[Stored items]
+ + + + +
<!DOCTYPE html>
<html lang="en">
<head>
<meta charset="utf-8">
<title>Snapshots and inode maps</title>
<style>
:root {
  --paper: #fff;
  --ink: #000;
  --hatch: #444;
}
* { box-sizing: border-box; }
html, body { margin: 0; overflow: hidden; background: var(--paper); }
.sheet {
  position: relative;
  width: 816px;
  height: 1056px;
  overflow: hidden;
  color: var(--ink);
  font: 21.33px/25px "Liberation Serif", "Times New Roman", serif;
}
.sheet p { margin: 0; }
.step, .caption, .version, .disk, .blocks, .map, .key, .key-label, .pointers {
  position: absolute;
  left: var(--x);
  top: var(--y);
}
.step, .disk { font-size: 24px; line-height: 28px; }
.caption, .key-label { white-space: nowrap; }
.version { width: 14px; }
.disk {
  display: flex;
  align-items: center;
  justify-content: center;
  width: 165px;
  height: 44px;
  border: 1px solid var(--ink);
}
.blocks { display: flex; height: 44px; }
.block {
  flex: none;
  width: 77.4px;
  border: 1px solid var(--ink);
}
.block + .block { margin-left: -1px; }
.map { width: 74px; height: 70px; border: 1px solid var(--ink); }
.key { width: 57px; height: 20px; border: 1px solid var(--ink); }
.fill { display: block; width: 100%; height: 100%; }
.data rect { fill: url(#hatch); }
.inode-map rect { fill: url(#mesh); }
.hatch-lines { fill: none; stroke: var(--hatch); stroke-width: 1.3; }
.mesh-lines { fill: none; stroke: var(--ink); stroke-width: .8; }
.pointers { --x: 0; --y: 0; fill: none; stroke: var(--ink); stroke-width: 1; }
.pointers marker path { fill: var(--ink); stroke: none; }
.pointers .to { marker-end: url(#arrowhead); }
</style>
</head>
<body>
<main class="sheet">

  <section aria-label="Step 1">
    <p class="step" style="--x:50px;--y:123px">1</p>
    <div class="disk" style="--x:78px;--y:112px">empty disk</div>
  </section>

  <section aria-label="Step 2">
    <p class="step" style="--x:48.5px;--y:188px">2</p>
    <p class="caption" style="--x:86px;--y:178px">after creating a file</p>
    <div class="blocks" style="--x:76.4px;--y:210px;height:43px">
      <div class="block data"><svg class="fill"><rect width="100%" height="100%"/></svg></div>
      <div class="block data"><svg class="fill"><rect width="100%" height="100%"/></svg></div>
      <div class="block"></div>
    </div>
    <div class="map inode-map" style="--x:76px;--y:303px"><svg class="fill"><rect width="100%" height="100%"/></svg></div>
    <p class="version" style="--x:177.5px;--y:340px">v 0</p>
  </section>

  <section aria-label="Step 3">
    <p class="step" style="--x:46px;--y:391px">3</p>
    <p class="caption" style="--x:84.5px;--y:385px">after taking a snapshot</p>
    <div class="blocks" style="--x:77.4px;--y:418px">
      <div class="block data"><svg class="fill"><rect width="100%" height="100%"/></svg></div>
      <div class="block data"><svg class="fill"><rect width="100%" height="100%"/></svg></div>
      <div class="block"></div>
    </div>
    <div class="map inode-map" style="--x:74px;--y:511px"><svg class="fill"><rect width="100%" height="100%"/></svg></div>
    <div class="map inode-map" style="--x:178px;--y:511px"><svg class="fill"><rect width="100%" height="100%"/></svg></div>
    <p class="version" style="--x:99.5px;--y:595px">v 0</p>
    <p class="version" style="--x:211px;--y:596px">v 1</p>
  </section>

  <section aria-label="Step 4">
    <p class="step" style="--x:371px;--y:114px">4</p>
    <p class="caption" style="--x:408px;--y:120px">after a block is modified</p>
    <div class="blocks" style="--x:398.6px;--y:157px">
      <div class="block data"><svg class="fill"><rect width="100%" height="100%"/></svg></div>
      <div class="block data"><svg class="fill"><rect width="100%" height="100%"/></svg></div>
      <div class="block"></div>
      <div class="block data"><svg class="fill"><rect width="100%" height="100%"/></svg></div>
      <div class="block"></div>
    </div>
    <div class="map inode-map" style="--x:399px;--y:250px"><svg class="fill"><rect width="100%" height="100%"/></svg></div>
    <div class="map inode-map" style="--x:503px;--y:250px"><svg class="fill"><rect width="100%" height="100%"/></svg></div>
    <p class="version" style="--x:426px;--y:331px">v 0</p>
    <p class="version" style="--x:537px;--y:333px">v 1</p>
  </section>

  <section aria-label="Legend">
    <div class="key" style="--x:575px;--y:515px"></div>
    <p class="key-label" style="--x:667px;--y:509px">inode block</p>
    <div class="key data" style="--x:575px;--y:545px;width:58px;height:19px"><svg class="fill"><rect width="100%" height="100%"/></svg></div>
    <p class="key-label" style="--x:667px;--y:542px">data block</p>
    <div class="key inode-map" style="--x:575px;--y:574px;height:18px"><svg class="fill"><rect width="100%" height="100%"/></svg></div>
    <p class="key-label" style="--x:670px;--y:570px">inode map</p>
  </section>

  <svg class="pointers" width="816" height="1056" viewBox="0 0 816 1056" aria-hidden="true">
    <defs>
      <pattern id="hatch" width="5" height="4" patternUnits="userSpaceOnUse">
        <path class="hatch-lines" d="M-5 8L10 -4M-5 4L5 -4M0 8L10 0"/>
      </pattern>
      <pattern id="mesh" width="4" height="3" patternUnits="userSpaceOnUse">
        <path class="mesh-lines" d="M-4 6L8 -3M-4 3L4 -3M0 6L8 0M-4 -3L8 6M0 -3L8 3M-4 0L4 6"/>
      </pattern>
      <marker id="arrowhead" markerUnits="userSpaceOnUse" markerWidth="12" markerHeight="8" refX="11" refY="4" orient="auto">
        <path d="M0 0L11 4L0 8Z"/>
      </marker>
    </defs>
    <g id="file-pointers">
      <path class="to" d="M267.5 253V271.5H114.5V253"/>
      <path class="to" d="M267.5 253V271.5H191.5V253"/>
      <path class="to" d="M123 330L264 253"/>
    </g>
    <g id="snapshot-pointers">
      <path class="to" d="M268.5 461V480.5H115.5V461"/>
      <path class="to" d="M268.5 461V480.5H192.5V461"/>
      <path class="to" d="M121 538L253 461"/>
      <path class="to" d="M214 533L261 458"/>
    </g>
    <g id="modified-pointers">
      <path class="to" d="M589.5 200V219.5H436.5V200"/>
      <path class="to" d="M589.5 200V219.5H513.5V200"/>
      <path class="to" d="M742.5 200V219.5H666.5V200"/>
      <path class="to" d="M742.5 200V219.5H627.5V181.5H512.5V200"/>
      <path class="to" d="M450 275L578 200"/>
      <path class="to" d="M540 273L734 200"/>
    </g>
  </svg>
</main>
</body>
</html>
+ + + + +
_GOAL OF THE EXERCISE_. A complete answer reproduces every line of the records in which the word "inode" occurs.

_OUTPUT FOR THIS EXERCISE_.
<title>Snapshots and inode maps</title>
.inode-map rect { fill: url(#mesh); }
    <div class="map inode-map" style="--x:76px;--y:303px"><svg class="fill"><rect width="100%" height="100%"/></svg></div>
    <div class="map inode-map" style="--x:74px;--y:511px"><svg class="fill"><rect width="100%" height="100%"/></svg></div>
    <div class="map inode-map" style="--x:178px;--y:511px"><svg class="fill"><rect width="100%" height="100%"/></svg></div>
    <div class="map inode-map" style="--x:399px;--y:250px"><svg class="fill"><rect width="100%" height="100%"/></svg></div>
    <div class="map inode-map" style="--x:503px;--y:250px"><svg class="fill"><rect width="100%" height="100%"/></svg></div>
    <p class="key-label" style="--x:667px;--y:509px">inode block</p>
    <div class="key inode-map" style="--x:575px;--y:574px;height:18px"><svg class="fill"><rect width="100%" height="100%"/></svg></div>
    <p class="key-label" style="--x:670px;--y:570px">inode map</p>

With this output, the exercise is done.